> [Stored data entries]
==============================

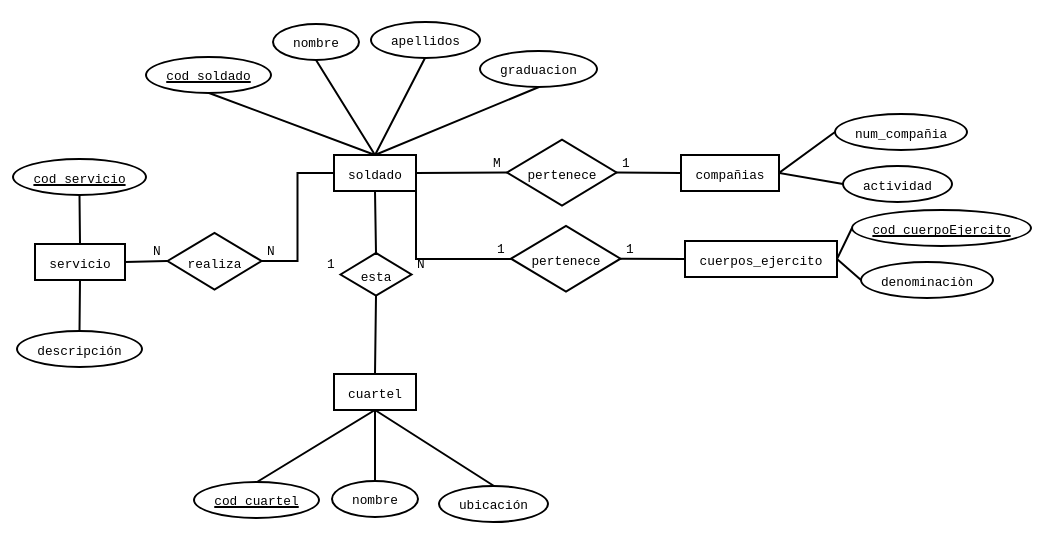
<!DOCTYPE html>
<html lang="es">
<head>
<meta charset="utf-8">
<title>Diagrama entidad-relación: soldado</title>
<style>
:root { --ink: #000; --paper: #fff; }
* { box-sizing: border-box; }
body { margin: 0; background: var(--paper); }
.diagram {
  position: relative; width: 1044px; height: 544px; overflow: hidden;
  background: var(--paper); color: var(--ink);
  font: 12.8px/14px "Liberation Mono", monospace;
}
.links { position: absolute; left: 0; top: 0; }
.links * { fill: none; stroke: var(--ink); stroke-width: 2; }
.links .diamond { fill: var(--paper); }
.entity, .attribute, .relation {
  position: absolute; left: var(--x); top: var(--y); width: var(--w); height: 38px;
  display: flex; align-items: center; justify-content: center;
  padding-top: 5px; white-space: nowrap;
}
.entity, .attribute { border: 2px solid var(--ink); background: var(--paper); }
.attribute { border-radius: 50%; }
.key { text-decoration: underline 1.5px; text-underline-offset: 1px; text-decoration-skip-ink: none; }
.cardinality { position: absolute; left: var(--x); top: var(--y); }
</style>
</head>
<body>
<main class="diagram">
  <svg class="links" width="1044" height="544" viewBox="0 0 1044 544" aria-hidden="true">
    <g class="attribute-links">
      <path d="M209 93L375 155L316 60M425 58L375 155L539 87"/>
      <path d="M835 132L779 173L843 184"/>
      <path d="M852 228L837 259L861 280"/>
      <path d="M79.5 195L80 244M80 280L79.5 331"/>
      <path d="M257 482L375 410V481M375 410L494 486"/>
    </g>
    <g class="relation-links">
      <path d="M125 262L167 261M262 261H297.5V173H334"/>
      <path d="M375 191L376 253M376 296L375 374"/>
      <path d="M416 173L507 172.5M616 172.5L681 173"/>
      <path d="M416 173V259H511M620 258.7L685 259"/>
    </g>
    <polygon class="diamond" points="167.5,261 214.5,233 261.5,261 214.5,289.5"/>
    <polygon class="diamond" points="340.5,274.5 376,253 411.5,274.5 376,295.5"/>
    <polygon class="diamond" points="507,172.5 562,139.7 616.5,172.5 562,205.5"/>
    <polygon class="diamond" points="511,258.7 566,226 620.5,258.7 566,291.7"/>
  </svg>

  <div class="entity" style="--x:333px;--y:154px;--w:84px">soldado</div>
  <div class="attribute" style="--x:145px;--y:55.5px;--w:127px"><span class="key">cod_soldado</span></div>
  <div class="attribute" style="--x:272px;--y:22.5px;--w:88px">nombre</div>
  <div class="attribute" style="--x:370px;--y:20.5px;--w:111px">apellidos</div>
  <div class="attribute" style="--x:479px;--y:49.5px;--w:119px">graduacion</div>

  <div class="entity" style="--x:680px;--y:154px;--w:100px">compañias</div>
  <div class="attribute" style="--x:834px;--y:113px;--w:134px">num_compañia</div>
  <div class="attribute" style="--x:842px;--y:165px;--w:111px">actividad</div>

  <div class="entity" style="--x:684px;--y:240px;--w:154px">cuerpos_ejercito</div>
  <div class="attribute" style="--x:851px;--y:209px;--w:181px"><span class="key">cod_cuerpoEjercito</span></div>
  <div class="attribute" style="--x:860px;--y:261px;--w:134px">denominaciòn</div>

  <div class="entity" style="--x:34px;--y:243px;--w:92px">servicio</div>
  <div class="attribute" style="--x:12px;--y:158px;--w:135px"><span class="key">cod_servicio</span></div>
  <div class="attribute" style="--x:16px;--y:330px;--w:127px">descripción</div>

  <div class="entity" style="--x:333px;--y:373px;--w:84px">cuartel</div>
  <div class="attribute" style="--x:193px;--y:480.5px;--w:127px"><span class="key">cod_cuartel</span></div>
  <div class="attribute" style="--x:331px;--y:479.5px;--w:88px">nombre</div>
  <div class="attribute" style="--x:438px;--y:484.5px;--w:111px">ubicación</div>

  <div class="relation" style="--x:167px;--y:243px;--w:95px">realiza</div>
  <div class="relation" style="--x:340px;--y:256px;--w:72px">esta</div>
  <div class="relation" style="--x:507px;--y:154px;--w:110px">pertenece</div>
  <div class="relation" style="--x:511px;--y:240px;--w:110px">pertenece</div>

  <span class="cardinality" style="--x:153px;--y:245px">N</span>
  <span class="cardinality" style="--x:267px;--y:245px">N</span>
  <span class="cardinality" style="--x:327px;--y:258px">1</span>
  <span class="cardinality" style="--x:417px;--y:258px">N</span>
  <span class="cardinality" style="--x:493px;--y:157px">M</span>
  <span class="cardinality" style="--x:622px;--y:157px">1</span>
  <span class="cardinality" style="--x:497px;--y:243px">1</span>
  <span class="cardinality" style="--x:626px;--y:243px">1</span>
</main>
</body>
</html>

==============================

> [ACTION ITEM] Give back each entry verbatim but drop its pictures.

> [PROBLEM SOLUTION]
<!DOCTYPE html>
<html lang="es">
<head>
<meta charset="utf-8">
<title>Diagrama entidad-relación: soldado</title>
<style>
:root { --ink: #000; --paper: #fff; }
* { box-sizing: border-box; }
body { margin: 0; background: var(--paper); }
.diagram {
  position: relative; width: 1044px; height: 544px; overflow: hidden;
  background: var(--paper); color: var(--ink);
  font: 12.8px/14px "Liberation Mono", monospace;
}
.links { position: absolute; left: 0; top: 0; }
.links * { fill: none; stroke: var(--ink); stroke-width: 2; }
.links .diamond { fill: var(--paper); }
.entity, .attribute, .relation {
  position: absolute; left: var(--x); top: var(--y); width: var(--w); height: 38px;
  display: flex; align-items: center; justify-content: center;
  padding-top: 5px; white-space: nowrap;
}
.entity, .attribute { border: 2px solid var(--ink); background: var(--paper); }
.attribute { border-radius: 50%; }
.key { text-decoration: underline 1.5px; text-underline-offset: 1px; text-decoration-skip-ink: none; }
.cardinality { position: absolute; left: var(--x); top: var(--y); }
</style>
</head>
<body>
<main class="diagram">
  <svg class="links" width="1044" height="544" viewBox="0 0 1044 544" aria-hidden="true">
    <g class="attribute-links">
      <path d="M209 93L375 155L316 60M425 58L375 155L539 87"/>
      <path d="M835 132L779 173L843 184"/>
      <path d="M852 228L837 259L861 280"/>
      <path d="M79.5 195L80 244M80 280L79.5 331"/>
      <path d="M257 482L375 410V481M375 410L494 486"/>
    </g>
    <g class="relation-links">
      <path d="M125 262L167 261M262 261H297.5V173H334"/>
      <path d="M375 191L376 253M376 296L375 374"/>
      <path d="M416 173L507 172.5M616 172.5L681 173"/>
      <path d="M416 173V259H511M620 258.7L685 259"/>
    </g>
    <polygon class="diamond" points="167.5,261 214.5,233 261.5,261 214.5,289.5"/>
    <polygon class="diamond" points="340.5,274.5 376,253 411.5,274.5 376,295.5"/>
    <polygon class="diamond" points="507,172.5 562,139.7 616.5,172.5 562,205.5"/>
    <polygon class="diamond" points="511,258.7 566,226 620.5,258.7 566,291.7"/>
  </svg>

  <div class="entity" style="--x:333px;--y:154px;--w:84px">soldado</div>
  <div class="attribute" style="--x:145px;--y:55.5px;--w:127px"><span class="key">cod_soldado</span></div>
  <div class="attribute" style="--x:272px;--y:22.5px;--w:88px">nombre</div>
  <div class="attribute" style="--x:370px;--y:20.5px;--w:111px">apellidos</div>
  <div class="attribute" style="--x:479px;--y:49.5px;--w:119px">graduacion</div>

  <div class="entity" style="--x:680px;--y:154px;--w:100px">compañias</div>
  <div class="attribute" style="--x:834px;--y:113px;--w:134px">num_compañia</div>
  <div class="attribute" style="--x:842px;--y:165px;--w:111px">actividad</div>

  <div class="entity" style="--x:684px;--y:240px;--w:154px">cuerpos_ejercito</div>
  <div class="attribute" style="--x:851px;--y:209px;--w:181px"><span class="key">cod_cuerpoEjercito</span></div>
  <div class="attribute" style="--x:860px;--y:261px;--w:134px">denominaciòn</div>

  <div class="entity" style="--x:34px;--y:243px;--w:92px">servicio</div>
  <div class="attribute" style="--x:12px;--y:158px;--w:135px"><span class="key">cod_servicio</span></div>
  <div class="attribute" style="--x:16px;--y:330px;--w:127px">descripción</div>

  <div class="entity" style="--x:333px;--y:373px;--w:84px">cuartel</div>
  <div class="attribute" style="--x:193px;--y:480.5px;--w:127px"><span class="key">cod_cuartel</span></div>
  <div class="attribute" style="--x:331px;--y:479.5px;--w:88px">nombre</div>
  <div class="attribute" style="--x:438px;--y:484.5px;--w:111px">ubicación</div>

  <div class="relation" style="--x:167px;--y:243px;--w:95px">realiza</div>
  <div class="relation" style="--x:340px;--y:256px;--w:72px">esta</div>
  <div class="relation" style="--x:507px;--y:154px;--w:110px">pertenece</div>
  <div class="relation" style="--x:511px;--y:240px;--w:110px">pertenece</div>

  <span class="cardinality" style="--x:153px;--y:245px">N</span>
  <span class="cardinality" style="--x:267px;--y:245px">N</span>
  <span class="cardinality" style="--x:327px;--y:258px">1</span>
  <span class="cardinality" style="--x:417px;--y:258px">N</span>
  <span class="cardinality" style="--x:493px;--y:157px">M</span>
  <span class="cardinality" style="--x:622px;--y:157px">1</span>
  <span class="cardinality" style="--x:497px;--y:243px">1</span>
  <span class="cardinality" style="--x:626px;--y:243px">1</span>
</main>
</body>
</html>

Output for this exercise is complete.